--- START ---
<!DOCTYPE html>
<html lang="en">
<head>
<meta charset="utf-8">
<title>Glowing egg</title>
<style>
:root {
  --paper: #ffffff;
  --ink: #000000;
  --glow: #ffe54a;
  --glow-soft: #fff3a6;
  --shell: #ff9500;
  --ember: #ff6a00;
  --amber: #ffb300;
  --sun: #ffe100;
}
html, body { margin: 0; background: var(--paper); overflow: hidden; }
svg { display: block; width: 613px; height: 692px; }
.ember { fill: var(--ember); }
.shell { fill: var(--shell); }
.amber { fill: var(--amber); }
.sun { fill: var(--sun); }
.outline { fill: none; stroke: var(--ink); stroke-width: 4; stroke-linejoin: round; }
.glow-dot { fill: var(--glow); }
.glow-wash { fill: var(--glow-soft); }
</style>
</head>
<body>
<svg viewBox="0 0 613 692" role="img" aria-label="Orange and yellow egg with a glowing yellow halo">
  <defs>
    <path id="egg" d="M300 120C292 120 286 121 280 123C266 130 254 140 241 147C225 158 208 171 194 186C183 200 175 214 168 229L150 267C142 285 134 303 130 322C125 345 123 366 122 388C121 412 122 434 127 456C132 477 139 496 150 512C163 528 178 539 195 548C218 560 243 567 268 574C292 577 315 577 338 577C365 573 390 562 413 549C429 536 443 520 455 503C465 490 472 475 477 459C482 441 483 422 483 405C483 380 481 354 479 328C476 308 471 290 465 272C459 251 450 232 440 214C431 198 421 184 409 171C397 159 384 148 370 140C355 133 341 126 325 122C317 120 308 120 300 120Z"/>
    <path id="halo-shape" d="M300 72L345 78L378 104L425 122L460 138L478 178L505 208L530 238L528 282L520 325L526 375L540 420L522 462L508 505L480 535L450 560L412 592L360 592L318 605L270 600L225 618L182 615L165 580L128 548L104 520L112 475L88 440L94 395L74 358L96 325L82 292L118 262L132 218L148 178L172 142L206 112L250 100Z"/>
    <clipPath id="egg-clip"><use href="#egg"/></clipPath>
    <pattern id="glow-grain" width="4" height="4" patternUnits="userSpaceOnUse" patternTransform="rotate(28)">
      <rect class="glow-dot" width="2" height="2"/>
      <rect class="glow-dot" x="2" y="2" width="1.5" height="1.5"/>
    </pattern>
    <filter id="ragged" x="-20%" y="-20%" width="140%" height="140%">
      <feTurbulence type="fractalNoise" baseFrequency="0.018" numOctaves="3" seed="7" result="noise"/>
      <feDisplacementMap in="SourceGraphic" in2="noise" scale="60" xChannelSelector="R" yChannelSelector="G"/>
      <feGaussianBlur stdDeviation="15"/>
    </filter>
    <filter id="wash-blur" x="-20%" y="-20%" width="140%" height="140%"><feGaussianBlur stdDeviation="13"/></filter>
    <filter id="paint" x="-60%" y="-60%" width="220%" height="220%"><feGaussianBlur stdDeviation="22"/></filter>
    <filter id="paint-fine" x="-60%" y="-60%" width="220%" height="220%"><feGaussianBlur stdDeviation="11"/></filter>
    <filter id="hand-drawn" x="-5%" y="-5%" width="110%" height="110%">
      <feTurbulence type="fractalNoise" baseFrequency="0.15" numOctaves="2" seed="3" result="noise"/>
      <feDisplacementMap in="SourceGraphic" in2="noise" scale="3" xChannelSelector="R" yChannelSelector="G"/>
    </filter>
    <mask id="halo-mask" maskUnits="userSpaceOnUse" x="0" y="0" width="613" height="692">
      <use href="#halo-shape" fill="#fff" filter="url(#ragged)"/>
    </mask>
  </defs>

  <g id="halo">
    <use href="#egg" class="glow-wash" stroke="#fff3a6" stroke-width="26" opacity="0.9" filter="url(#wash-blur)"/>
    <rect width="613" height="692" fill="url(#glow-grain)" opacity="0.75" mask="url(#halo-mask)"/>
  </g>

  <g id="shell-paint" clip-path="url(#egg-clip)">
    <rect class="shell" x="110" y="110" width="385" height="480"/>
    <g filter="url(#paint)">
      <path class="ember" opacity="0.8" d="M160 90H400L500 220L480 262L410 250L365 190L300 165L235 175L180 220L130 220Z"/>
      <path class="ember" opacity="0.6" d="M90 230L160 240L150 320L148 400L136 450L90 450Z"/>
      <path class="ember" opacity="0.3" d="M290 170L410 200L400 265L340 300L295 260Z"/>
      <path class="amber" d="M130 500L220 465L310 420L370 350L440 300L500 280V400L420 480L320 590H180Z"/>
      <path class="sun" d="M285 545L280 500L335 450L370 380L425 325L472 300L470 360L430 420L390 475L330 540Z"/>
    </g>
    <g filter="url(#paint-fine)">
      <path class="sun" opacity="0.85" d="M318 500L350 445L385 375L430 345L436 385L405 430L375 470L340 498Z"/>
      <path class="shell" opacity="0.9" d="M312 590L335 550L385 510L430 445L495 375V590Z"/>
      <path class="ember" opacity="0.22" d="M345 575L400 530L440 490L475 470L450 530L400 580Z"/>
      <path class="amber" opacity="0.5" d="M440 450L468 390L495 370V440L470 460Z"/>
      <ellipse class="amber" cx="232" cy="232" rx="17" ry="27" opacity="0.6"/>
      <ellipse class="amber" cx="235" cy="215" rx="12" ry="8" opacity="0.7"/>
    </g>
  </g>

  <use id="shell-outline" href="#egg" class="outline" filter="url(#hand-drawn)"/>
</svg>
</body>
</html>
--- END ---
--- START ---
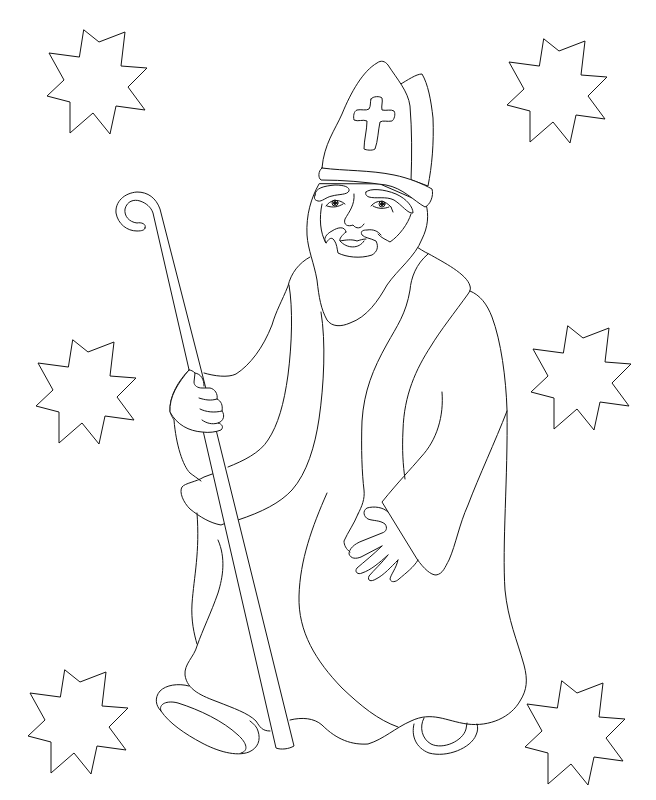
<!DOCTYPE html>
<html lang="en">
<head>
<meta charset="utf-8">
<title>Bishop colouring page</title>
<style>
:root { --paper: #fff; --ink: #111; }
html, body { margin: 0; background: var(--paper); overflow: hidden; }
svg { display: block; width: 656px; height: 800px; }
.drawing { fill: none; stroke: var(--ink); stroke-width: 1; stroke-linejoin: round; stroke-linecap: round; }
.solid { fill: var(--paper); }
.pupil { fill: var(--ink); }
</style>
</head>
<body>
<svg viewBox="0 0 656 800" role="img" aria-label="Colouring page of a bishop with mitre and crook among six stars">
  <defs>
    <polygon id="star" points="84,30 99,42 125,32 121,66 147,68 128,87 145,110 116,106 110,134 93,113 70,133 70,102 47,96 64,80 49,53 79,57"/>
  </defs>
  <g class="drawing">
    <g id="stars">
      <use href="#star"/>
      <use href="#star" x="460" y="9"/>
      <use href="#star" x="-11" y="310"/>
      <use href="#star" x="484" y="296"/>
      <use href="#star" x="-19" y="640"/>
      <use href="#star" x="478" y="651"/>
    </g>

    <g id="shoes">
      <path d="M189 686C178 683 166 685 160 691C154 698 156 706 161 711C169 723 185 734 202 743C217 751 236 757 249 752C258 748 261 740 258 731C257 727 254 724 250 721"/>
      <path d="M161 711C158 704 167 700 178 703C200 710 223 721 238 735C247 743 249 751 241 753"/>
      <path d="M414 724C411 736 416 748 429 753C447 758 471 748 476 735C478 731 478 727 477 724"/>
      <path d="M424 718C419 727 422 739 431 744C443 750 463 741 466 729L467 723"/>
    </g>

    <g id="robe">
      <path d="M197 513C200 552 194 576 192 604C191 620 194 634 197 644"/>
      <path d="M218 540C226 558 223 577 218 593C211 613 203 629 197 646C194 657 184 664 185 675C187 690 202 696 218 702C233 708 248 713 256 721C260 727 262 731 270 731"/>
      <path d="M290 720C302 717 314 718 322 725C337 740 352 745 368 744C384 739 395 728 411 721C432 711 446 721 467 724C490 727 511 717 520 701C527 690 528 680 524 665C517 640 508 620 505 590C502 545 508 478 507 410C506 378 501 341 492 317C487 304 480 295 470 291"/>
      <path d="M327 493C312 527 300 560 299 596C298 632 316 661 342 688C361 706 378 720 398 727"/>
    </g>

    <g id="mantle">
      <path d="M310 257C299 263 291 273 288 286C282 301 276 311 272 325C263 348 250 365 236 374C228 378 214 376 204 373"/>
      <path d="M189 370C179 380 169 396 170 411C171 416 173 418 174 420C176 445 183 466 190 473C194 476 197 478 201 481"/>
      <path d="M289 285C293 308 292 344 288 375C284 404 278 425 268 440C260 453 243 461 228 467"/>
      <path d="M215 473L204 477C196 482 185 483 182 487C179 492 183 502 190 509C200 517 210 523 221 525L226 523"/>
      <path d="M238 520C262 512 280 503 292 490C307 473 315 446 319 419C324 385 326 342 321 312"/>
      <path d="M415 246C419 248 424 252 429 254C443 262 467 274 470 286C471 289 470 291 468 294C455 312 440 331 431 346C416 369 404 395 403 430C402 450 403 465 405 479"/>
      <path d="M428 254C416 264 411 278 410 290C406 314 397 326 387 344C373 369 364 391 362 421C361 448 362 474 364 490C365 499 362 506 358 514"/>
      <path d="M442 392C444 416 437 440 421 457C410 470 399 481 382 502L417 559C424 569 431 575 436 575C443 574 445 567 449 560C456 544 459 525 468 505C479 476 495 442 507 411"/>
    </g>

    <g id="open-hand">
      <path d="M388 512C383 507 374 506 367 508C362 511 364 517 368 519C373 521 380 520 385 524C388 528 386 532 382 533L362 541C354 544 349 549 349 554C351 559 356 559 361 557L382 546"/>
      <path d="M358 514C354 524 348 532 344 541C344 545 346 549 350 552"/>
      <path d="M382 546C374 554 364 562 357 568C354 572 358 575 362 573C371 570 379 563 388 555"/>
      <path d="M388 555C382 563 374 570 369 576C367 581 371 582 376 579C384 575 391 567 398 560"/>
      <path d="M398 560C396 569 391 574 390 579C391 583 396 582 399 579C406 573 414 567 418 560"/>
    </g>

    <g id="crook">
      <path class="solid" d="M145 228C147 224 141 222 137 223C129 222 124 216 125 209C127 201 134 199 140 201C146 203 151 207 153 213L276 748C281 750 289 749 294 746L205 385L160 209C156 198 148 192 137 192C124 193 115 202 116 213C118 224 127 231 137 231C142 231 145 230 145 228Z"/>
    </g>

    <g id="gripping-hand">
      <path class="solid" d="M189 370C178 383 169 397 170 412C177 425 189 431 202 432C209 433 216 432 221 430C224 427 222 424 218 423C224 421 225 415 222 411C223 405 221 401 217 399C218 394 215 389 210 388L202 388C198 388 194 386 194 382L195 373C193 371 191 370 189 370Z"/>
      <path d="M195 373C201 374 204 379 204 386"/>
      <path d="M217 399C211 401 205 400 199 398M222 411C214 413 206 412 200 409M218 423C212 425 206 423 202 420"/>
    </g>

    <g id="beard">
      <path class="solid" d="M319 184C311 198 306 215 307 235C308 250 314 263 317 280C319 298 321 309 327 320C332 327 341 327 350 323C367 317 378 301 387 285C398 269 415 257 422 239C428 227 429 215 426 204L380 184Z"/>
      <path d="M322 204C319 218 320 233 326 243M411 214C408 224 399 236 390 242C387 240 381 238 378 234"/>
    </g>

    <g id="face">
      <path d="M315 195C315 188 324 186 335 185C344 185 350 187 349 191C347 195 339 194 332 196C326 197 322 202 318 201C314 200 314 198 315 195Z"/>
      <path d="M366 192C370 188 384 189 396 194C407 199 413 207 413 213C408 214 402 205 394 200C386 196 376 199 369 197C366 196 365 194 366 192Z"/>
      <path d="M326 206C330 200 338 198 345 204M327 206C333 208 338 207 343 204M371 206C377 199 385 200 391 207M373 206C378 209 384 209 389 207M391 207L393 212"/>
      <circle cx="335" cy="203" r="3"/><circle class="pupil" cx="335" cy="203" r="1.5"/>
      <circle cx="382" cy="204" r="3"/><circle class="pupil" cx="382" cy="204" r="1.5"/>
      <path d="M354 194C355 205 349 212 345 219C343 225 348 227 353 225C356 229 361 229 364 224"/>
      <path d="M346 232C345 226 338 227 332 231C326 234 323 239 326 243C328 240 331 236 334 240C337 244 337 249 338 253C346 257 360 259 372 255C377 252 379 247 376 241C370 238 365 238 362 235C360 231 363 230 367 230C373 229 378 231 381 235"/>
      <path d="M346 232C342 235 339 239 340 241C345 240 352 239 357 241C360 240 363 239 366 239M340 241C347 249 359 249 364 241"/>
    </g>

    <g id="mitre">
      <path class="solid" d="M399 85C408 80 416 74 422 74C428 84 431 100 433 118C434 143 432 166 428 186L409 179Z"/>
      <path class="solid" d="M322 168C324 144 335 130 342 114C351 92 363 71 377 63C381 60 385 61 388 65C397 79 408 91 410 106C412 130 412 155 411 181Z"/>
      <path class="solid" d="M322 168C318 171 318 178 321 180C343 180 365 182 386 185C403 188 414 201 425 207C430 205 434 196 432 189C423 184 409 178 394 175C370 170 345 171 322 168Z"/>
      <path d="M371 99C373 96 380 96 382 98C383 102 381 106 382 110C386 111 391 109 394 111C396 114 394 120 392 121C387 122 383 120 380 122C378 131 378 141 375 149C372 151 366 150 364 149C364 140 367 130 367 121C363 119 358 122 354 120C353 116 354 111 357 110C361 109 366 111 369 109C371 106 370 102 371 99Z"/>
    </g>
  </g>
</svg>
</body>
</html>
--- END ---
▸ **INSTRUCTIONS FOR THE TASK**
Filter the records down to the lines that contain the string "shell", and copy those lines.

▸ **OUTPUT BELOW**
  --shell: #ff9500;
.shell { fill: var(--shell); }
  <g id="shell-paint" clip-path="url(#egg-clip)">
    <rect class="shell" x="110" y="110" width="385" height="480"/>
      <path class="shell" opacity="0.9" d="M312 590L335 550L385 510L430 445L495 375V590Z"/>
  <use id="shell-outline" href="#egg" class="outline" filter="url(#hand-drawn)"/>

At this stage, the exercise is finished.